|Traditional style windows in the upstairs family room.|
Eko is a very interesting young man, about twenty-six years old. He works with his father in a wood products company, and I believe he is one of the buyers, that is, of raw lumber. I wanted to visit their company with them, but on this trip there wasn’t enough time. During dinner, one of the subjects that came up was the Chinese zodiac. ‘I am a metal rabbit,’ I told them. And we each went around and told the others our animal. Then, spontaneously, Eko started telling us a tale.
Jade Emperor, Yu Huang Shang Di, decided there should be a way to measure time. On his birthday he told the animals that there was to be a swimming race. The first twelve animals to cross a fast-flowing river would be the winners and each have a year named after him.
All the animals lined up along the river bank. The rat and the cat, who were good friends, were worried because they were poor swimmers. Being clever they asked the ox if he would carry them across the river. ‘Of course,’ said the ox. ‘Just climb on my back and I will take you across.’
‘I shall be very happy to call the fourth year after you,’
the surprised Jade Emperor explained.
As for the cat who had been pushed into the water by the rat, he finally crawled out of the water but was too late to have a year named after him. He felt very cross with the rat and since then cats have never been friends with rats. From that day to this the Chinese Zodiac has followed this cycle of years named after these twelve animals.
We all thanked him and congratulated him for telling this tale, even though only a few of us could understand it—he spoke in rather excellent English—and I decided then and there that I would include it when I wrote the story of this night.
All too soon, the supper was over, and we slowly got up from our seats and made ready to depart. The rain had by now died down again, and the night felt crisp and fresh. I think there were even stars visible in the sky. The city had quieted down too, as we drove through the streets to drop off the Auntie and others who were not staying at Andreas’ house.
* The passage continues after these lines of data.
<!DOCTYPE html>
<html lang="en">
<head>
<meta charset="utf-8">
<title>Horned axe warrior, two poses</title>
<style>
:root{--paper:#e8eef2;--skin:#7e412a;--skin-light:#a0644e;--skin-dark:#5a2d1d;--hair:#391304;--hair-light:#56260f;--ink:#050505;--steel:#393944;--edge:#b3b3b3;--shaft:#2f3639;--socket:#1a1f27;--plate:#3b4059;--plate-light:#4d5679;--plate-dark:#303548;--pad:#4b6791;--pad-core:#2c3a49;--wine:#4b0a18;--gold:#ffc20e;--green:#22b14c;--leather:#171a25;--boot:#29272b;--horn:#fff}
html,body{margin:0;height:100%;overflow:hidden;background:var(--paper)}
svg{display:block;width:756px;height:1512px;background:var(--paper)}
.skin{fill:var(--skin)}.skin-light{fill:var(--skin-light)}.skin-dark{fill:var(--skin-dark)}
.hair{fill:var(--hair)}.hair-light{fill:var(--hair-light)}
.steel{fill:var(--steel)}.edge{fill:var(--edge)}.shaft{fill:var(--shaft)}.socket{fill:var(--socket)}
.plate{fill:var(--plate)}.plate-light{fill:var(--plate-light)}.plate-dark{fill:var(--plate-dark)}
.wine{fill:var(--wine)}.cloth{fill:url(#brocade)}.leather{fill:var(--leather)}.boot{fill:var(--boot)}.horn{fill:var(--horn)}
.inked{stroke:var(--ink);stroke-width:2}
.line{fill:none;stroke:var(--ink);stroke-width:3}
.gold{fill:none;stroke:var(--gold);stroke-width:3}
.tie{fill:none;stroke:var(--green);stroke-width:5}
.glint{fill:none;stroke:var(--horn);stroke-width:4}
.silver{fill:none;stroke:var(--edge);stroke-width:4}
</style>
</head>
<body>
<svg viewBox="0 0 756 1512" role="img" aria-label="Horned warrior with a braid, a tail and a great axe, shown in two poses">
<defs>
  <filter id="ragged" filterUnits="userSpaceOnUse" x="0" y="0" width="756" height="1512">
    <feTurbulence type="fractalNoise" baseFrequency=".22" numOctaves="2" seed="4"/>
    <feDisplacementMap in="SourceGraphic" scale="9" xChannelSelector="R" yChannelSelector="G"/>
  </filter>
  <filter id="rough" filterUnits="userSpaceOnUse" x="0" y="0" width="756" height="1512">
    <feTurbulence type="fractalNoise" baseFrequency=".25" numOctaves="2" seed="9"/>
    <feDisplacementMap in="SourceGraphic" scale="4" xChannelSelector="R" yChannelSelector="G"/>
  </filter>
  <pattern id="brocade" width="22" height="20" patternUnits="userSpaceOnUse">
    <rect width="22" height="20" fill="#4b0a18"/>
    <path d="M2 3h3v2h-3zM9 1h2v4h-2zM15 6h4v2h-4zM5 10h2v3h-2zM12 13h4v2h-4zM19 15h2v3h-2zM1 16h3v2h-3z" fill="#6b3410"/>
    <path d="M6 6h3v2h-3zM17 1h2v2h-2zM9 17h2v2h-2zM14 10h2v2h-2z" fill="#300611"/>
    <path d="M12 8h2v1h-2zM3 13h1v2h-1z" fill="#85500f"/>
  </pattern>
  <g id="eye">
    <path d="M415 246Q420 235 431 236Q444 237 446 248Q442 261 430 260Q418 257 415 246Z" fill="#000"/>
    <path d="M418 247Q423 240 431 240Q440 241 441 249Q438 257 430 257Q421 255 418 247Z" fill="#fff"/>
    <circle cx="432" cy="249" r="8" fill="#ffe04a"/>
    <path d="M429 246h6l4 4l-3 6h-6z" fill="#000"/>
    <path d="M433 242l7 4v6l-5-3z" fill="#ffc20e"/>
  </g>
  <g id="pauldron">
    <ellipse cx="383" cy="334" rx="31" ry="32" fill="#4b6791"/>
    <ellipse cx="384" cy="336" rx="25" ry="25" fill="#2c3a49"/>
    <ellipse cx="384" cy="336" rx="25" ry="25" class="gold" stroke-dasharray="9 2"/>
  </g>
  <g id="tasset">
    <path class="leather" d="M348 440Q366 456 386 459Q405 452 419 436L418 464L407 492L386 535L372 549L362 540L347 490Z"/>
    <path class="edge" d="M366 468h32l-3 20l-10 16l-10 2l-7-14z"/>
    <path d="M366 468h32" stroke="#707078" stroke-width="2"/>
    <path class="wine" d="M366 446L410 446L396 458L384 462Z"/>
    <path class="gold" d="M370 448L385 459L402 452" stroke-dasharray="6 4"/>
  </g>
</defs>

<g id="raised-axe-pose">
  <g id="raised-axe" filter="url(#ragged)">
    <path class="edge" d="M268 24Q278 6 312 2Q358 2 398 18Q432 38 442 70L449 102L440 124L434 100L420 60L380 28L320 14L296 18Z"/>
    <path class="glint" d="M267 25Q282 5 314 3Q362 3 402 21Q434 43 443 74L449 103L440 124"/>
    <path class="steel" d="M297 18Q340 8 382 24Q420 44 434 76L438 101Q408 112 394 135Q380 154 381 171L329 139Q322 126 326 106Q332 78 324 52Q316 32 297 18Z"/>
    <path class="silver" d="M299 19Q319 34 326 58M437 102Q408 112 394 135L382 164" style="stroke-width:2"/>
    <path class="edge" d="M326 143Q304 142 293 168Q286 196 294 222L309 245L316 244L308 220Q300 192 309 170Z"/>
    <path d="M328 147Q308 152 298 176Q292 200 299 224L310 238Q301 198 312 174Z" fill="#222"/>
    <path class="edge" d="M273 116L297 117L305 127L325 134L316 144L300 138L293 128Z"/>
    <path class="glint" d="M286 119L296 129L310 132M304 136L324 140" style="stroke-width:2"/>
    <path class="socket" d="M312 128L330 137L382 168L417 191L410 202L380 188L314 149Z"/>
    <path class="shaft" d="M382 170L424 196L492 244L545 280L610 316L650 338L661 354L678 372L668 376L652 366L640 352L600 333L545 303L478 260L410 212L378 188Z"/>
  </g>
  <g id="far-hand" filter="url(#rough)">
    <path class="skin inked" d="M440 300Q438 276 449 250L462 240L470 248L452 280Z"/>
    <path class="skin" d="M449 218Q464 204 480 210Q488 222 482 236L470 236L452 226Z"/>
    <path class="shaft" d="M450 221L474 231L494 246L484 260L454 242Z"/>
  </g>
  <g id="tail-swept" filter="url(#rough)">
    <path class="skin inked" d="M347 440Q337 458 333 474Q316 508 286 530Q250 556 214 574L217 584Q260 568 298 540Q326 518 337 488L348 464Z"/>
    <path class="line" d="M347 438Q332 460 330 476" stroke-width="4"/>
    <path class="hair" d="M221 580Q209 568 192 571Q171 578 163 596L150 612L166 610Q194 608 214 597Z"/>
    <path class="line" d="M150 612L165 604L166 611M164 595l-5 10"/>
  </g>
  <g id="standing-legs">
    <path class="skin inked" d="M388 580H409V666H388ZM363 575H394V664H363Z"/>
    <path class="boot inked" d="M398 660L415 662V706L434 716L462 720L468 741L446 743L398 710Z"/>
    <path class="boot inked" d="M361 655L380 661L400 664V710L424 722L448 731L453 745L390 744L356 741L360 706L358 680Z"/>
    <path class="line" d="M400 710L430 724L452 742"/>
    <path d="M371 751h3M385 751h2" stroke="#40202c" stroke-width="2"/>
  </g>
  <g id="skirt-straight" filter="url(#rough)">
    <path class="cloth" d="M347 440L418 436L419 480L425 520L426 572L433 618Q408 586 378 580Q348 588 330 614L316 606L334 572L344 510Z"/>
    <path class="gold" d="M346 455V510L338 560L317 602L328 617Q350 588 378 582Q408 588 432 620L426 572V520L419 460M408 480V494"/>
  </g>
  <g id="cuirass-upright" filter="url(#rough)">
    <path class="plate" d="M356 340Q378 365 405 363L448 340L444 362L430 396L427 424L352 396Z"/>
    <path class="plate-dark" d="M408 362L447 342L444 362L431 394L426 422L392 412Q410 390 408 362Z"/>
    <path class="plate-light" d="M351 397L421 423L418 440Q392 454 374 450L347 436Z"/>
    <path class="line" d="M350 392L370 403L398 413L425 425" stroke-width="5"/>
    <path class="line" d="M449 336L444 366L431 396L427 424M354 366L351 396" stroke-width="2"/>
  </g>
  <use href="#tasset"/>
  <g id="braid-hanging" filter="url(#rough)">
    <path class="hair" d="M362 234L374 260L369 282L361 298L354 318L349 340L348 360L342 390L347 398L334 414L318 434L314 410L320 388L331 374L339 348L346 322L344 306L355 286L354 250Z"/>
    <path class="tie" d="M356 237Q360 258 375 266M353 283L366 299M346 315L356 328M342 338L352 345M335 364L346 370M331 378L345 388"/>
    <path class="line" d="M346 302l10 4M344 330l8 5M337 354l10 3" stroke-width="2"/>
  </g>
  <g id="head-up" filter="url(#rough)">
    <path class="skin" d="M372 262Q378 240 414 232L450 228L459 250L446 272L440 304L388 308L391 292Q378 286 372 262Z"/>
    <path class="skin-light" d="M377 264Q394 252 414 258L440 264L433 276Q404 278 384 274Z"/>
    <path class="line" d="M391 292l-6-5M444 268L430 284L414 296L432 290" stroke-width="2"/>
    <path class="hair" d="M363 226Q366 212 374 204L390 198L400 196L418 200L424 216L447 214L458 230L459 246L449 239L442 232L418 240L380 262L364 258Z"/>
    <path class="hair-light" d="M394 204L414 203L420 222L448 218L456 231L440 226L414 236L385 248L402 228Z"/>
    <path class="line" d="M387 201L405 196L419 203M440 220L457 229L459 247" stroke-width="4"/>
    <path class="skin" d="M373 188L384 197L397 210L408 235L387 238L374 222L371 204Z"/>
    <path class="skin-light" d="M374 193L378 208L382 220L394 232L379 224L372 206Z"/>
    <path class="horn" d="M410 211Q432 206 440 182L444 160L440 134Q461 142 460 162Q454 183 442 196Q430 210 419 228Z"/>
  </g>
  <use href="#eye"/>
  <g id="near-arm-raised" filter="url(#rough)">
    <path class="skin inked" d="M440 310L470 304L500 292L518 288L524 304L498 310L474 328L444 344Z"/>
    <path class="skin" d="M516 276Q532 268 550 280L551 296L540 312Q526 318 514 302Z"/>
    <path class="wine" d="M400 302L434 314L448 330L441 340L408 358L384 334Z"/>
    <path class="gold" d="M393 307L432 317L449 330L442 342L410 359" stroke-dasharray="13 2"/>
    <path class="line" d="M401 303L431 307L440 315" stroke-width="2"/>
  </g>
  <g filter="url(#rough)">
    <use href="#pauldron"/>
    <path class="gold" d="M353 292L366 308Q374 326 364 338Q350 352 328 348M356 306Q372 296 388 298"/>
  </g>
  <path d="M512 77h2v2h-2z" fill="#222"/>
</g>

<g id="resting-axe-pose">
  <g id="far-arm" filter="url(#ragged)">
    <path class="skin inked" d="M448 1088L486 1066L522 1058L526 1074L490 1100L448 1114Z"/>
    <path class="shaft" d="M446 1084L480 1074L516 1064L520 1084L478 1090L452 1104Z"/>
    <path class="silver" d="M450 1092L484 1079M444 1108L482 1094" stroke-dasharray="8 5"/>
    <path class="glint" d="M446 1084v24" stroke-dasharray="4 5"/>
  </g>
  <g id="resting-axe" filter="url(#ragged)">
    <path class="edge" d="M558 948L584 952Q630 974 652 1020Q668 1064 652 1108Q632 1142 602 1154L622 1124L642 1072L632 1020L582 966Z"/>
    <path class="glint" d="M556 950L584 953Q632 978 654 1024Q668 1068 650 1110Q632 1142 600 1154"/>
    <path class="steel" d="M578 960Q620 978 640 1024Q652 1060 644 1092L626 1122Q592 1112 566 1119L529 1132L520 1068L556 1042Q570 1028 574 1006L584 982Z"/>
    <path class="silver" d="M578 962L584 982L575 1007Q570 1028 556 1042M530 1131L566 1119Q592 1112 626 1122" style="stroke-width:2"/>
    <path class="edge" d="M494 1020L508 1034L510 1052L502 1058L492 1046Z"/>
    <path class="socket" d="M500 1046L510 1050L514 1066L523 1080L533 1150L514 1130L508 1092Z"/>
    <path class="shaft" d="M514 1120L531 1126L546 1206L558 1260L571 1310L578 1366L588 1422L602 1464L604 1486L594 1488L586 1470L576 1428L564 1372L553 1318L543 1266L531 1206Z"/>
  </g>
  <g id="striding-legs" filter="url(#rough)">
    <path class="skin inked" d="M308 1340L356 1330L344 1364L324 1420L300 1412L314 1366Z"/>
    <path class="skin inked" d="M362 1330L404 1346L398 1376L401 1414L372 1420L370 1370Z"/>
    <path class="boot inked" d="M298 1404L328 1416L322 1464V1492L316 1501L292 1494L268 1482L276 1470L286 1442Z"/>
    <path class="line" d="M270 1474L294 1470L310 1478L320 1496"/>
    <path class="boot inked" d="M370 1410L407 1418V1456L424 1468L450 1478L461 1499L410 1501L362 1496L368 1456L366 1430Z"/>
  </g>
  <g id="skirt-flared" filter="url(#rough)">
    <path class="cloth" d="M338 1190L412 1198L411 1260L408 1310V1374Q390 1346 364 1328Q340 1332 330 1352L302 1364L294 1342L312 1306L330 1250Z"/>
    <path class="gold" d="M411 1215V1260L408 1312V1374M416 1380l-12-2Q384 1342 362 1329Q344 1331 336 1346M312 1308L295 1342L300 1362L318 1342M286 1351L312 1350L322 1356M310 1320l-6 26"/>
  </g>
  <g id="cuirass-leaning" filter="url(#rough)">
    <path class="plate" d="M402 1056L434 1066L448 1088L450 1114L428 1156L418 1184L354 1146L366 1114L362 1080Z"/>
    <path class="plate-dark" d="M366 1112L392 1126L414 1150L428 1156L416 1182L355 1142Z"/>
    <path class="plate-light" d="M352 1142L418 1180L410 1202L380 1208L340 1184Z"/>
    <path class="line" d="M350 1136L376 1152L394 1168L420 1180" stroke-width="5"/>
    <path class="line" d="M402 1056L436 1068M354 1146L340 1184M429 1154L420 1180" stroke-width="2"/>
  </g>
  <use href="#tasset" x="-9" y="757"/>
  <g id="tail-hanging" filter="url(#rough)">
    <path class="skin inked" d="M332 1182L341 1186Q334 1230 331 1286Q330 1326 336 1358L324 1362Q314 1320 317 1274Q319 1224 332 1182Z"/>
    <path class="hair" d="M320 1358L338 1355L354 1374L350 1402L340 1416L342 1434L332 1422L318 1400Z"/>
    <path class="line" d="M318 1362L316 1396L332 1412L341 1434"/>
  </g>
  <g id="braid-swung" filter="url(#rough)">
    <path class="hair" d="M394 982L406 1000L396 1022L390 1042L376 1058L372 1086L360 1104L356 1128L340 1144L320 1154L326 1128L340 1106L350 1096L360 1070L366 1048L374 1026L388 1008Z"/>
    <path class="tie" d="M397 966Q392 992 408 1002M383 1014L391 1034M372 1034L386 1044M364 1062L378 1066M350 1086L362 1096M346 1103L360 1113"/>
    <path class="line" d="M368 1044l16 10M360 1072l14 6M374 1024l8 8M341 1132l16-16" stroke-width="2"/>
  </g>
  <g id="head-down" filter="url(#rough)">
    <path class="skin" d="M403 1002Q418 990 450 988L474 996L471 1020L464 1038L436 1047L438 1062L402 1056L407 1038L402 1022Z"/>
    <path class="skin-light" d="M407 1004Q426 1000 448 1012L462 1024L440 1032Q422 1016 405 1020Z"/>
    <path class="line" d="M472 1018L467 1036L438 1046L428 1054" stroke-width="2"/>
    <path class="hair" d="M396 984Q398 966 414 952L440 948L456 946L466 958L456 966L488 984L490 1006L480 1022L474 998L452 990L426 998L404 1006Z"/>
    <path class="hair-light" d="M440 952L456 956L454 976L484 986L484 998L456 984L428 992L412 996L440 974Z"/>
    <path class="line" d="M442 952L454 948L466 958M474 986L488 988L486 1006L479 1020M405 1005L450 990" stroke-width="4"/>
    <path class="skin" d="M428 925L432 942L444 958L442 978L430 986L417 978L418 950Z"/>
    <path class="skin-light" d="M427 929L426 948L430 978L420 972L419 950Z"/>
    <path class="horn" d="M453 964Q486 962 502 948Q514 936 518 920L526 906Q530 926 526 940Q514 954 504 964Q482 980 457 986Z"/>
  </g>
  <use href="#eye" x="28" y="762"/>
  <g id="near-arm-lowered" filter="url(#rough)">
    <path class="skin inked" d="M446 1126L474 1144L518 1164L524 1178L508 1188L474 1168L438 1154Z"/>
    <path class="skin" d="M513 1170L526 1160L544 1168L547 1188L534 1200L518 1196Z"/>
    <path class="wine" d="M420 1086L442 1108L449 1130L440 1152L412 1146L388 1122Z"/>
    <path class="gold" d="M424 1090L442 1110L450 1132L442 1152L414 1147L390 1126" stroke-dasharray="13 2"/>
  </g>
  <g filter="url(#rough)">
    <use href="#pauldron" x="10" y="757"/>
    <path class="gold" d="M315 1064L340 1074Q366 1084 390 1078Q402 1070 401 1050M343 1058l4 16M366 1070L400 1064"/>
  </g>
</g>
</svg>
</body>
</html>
Then, we were home, bid goodnight to our hosts, and Yudhie and I followed Dwi up to the second floor where we would sleep.
Home again, at last, in Purwokerto.
Next… Mother of hot springs